Journal still selling 'dog rape culture' article despite doubts

The journal that published the viral academic article on “rape culture” and “queer performativity” in Portland dog parks is still selling the article for $260, despite unanswered questions over the integrity of the piece. 

The study, “Human reactions to rape culture and queer performativity at urban dog parks in Portland, Oregon,” was submitted to Gender, Place, and Culture: A Journal of Feminist Geography by Helen Wilson, who claimed to hold a PhD in Feminist Studies. 

However, a Campus Reform investigation revealed that no Feminist Studies PhD program in the United States has any record of Helen Wilson, and discovered that the research institute that Wilson claimed to work with appears to have never existed. 

[RELATED: Academic journal duped by author of ‘dog rape culture’ article]

During a phone call, a spokeswoman for the journal admitted that Wilson’s research notes were not reviewed during the peer-review process. She also conceded that there’s no way to know whether Wilson actually conducted the 1,000 hours of research she claimed to have done. 

Helen Wilson—for her part—has declined to confirm anything on the record. 

Two weeks after Campus Reform’s investigation, though, the journal posted a disclaimer on Wilson’s article noting a suspected breach of the publishing agreement, which requires authors to confirm that they have not “misappropriated anyone's identity, including your own.”

Nevertheless, the article remains available for purchase for $260, and there’s no sign the journal will stop selling it anytime soon. The journal’s press office declined to clarify whether it is financially benefiting from the study, but did confirm that they are looking into the issue. 

[RELATED: Publisher questions credibility of Portland dog park article]

Other articles also go for the same price. Most recently, the journal published an article titled “Trans Objects: materializing queer time in US transmasculine homes” and another titled “I am not a feminist but… women’s activism in post 1991 Albania.” 

As is typical with academic publishing, Wilson herself does not earn any royalties from the journal Gender, Place, and Culture, regardless of how many times her article is purchased or viewed. 

In 2017, the journal’s publisher earned upwards of €530 million—$600 million—in revenue from its academic journals, according to a company press release issued in February.

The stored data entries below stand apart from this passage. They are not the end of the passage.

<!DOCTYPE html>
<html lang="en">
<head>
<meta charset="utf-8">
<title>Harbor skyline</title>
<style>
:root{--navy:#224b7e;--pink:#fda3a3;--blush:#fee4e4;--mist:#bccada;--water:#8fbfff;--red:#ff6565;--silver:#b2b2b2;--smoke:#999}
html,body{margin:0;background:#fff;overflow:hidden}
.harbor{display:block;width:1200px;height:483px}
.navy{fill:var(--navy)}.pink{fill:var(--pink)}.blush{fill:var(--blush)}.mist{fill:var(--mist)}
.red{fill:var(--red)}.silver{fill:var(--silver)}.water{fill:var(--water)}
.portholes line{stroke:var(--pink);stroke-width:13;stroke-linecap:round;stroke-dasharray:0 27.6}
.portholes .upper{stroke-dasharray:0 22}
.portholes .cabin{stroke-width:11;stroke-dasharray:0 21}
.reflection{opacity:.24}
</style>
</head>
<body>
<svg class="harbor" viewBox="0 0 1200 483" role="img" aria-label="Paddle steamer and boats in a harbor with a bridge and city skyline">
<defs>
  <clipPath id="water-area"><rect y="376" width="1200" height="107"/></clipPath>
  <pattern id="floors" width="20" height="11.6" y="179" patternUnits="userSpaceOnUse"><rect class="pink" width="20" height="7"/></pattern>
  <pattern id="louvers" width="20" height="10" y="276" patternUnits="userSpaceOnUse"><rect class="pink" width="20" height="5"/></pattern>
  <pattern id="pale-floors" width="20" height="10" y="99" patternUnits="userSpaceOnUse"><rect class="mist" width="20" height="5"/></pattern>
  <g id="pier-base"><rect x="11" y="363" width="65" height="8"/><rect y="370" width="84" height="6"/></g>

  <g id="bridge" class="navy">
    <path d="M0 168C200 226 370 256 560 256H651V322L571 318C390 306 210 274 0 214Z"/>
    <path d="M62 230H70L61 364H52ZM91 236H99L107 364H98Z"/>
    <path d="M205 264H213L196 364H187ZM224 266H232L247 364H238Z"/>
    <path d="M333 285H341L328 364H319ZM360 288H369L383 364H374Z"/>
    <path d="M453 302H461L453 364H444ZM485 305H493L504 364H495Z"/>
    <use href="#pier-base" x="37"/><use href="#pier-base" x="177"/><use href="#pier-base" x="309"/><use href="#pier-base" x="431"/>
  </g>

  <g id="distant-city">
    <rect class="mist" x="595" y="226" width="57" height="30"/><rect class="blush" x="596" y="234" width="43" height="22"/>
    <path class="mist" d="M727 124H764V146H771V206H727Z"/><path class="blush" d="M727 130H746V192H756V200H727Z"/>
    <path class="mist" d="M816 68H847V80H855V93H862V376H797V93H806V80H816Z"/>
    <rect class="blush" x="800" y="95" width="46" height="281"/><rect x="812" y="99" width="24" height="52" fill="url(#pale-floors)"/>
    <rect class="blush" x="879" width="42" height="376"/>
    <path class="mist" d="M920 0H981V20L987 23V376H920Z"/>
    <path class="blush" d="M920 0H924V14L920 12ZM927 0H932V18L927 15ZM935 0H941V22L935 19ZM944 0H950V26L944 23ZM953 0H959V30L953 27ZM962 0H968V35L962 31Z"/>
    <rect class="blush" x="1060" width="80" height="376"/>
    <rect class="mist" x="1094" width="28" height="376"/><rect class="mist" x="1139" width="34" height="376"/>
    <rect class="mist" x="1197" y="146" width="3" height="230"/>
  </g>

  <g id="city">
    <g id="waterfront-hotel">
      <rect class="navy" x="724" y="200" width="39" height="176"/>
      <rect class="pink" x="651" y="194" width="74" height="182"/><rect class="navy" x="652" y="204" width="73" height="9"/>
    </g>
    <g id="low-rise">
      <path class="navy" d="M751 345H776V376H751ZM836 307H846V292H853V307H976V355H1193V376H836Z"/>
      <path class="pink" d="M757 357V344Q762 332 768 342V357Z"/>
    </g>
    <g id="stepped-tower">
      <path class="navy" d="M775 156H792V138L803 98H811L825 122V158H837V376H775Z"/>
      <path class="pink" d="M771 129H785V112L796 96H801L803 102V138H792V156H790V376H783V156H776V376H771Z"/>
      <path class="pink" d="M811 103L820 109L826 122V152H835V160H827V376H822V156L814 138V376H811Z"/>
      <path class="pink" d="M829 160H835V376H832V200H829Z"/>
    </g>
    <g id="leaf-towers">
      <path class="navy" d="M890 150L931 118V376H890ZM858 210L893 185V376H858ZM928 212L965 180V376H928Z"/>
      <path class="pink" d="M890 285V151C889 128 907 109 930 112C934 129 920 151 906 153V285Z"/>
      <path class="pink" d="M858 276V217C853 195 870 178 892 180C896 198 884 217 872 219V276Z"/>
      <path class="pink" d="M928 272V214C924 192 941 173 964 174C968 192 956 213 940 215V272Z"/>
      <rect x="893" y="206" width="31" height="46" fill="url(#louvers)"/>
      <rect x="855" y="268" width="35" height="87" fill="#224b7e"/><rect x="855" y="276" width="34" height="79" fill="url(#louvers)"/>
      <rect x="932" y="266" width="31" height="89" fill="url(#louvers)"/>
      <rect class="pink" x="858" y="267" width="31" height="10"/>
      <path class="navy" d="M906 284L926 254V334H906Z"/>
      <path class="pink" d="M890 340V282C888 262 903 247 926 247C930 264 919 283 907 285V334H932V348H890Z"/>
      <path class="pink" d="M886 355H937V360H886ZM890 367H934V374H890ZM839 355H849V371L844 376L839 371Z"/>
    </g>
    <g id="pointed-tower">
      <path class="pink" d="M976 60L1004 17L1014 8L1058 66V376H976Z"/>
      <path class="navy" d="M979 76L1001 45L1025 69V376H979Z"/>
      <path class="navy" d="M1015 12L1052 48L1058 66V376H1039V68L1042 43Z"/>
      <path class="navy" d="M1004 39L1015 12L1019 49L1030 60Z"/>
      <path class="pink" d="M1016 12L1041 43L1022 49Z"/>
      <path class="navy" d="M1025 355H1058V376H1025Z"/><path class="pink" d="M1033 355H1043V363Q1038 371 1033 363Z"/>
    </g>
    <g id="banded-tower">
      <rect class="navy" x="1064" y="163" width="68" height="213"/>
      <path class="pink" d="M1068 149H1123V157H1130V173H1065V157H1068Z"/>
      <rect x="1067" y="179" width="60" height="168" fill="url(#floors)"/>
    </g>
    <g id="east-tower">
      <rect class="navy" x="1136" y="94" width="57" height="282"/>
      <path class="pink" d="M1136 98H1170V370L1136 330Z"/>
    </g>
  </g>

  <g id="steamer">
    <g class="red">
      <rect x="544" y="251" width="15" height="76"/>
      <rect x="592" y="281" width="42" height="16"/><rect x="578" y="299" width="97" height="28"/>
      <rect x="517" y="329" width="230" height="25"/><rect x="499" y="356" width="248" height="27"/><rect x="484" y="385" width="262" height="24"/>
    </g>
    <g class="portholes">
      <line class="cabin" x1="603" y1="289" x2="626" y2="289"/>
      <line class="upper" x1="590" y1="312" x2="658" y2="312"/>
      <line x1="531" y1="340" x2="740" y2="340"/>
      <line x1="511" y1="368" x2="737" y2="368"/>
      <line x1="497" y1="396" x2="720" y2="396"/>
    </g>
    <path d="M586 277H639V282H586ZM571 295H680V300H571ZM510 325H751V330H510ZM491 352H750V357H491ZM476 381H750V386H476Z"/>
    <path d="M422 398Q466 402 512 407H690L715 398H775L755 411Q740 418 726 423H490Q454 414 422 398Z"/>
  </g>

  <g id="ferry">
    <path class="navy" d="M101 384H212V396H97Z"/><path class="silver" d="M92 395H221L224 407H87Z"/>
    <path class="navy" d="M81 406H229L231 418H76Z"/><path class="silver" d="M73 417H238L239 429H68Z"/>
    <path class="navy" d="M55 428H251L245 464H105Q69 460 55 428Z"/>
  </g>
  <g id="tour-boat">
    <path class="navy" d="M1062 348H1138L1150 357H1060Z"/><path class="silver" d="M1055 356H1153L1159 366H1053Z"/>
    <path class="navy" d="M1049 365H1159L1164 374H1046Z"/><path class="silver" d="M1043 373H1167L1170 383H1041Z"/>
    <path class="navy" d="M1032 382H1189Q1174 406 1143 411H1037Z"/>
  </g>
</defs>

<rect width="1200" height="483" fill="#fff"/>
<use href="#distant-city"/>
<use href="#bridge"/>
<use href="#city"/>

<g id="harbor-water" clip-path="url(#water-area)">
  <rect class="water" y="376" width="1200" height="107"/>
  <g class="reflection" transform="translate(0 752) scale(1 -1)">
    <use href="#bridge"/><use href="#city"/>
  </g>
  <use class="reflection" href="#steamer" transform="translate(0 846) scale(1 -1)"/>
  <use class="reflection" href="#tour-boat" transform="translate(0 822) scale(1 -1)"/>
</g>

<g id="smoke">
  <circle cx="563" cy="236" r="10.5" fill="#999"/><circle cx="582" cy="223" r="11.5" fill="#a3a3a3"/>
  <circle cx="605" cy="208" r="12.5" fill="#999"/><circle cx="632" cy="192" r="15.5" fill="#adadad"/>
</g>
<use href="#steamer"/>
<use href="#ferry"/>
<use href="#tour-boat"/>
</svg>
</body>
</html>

This is an ongoing story, and will be updated with new developments.

Follow the author of this article on Twitter: @Toni_Airaksinen